(Dataset excerpts)

※

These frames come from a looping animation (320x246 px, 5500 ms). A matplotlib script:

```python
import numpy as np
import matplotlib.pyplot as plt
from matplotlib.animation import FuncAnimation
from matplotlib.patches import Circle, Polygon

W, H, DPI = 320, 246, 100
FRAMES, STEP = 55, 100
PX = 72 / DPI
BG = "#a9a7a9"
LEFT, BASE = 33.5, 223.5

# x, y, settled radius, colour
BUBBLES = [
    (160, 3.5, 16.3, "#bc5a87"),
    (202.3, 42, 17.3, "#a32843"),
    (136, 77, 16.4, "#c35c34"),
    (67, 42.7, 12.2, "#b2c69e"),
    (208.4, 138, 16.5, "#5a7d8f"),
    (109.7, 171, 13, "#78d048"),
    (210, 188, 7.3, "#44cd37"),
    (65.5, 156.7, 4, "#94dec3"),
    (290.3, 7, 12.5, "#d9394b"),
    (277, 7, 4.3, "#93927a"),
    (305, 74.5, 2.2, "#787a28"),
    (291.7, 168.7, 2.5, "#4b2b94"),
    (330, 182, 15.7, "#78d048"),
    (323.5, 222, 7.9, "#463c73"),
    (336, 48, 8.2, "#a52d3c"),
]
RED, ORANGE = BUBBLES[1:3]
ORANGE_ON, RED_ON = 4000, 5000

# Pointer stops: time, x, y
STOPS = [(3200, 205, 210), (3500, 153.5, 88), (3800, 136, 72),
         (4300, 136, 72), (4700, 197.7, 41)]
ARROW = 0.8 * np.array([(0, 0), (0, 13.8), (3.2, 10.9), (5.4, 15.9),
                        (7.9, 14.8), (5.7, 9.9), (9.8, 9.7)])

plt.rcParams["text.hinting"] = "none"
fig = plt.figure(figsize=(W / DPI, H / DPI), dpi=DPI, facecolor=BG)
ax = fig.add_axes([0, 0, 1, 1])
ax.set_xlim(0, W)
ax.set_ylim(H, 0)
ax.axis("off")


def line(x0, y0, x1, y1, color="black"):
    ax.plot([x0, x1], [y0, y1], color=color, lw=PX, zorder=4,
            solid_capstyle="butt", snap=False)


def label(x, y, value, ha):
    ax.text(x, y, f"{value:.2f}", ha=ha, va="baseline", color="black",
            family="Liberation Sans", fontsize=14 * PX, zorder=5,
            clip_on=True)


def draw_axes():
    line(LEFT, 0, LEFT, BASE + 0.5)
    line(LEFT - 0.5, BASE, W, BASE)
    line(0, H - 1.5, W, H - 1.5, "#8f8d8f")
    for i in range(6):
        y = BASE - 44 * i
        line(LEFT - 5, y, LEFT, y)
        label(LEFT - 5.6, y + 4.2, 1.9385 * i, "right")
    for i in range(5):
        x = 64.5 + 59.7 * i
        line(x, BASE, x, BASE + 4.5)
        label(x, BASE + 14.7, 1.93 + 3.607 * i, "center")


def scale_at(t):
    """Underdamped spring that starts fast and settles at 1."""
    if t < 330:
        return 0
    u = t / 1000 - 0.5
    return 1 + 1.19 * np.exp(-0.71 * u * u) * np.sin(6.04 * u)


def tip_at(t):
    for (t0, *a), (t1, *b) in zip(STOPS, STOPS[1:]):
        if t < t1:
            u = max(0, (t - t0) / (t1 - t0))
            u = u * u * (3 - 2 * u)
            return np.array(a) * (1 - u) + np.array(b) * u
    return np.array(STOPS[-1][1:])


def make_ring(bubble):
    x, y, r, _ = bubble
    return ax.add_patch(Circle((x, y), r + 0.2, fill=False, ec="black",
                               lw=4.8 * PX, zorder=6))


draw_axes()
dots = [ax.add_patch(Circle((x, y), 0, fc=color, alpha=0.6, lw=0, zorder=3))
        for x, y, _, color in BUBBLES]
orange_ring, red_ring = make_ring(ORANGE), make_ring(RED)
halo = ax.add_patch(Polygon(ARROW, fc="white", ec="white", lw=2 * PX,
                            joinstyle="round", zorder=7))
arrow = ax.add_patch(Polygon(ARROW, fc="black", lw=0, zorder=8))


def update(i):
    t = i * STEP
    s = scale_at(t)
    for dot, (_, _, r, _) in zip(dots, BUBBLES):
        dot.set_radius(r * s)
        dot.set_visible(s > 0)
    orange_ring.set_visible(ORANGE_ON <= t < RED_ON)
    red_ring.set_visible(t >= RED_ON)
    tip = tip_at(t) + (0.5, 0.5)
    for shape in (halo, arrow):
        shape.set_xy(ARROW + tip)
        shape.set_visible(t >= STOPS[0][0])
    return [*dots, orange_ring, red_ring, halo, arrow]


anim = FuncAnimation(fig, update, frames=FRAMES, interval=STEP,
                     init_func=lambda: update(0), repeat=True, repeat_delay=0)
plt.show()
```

※

(TASK STATEMENT): Extract from the data every line where "matplotlib" shows up.

(REPLY TO THE EXERCISE):
These frames come from a looping animation (320x246 px, 5500 ms). A matplotlib script:
import matplotlib.pyplot as plt
from matplotlib.animation import FuncAnimation
from matplotlib.patches import Circle, Polygon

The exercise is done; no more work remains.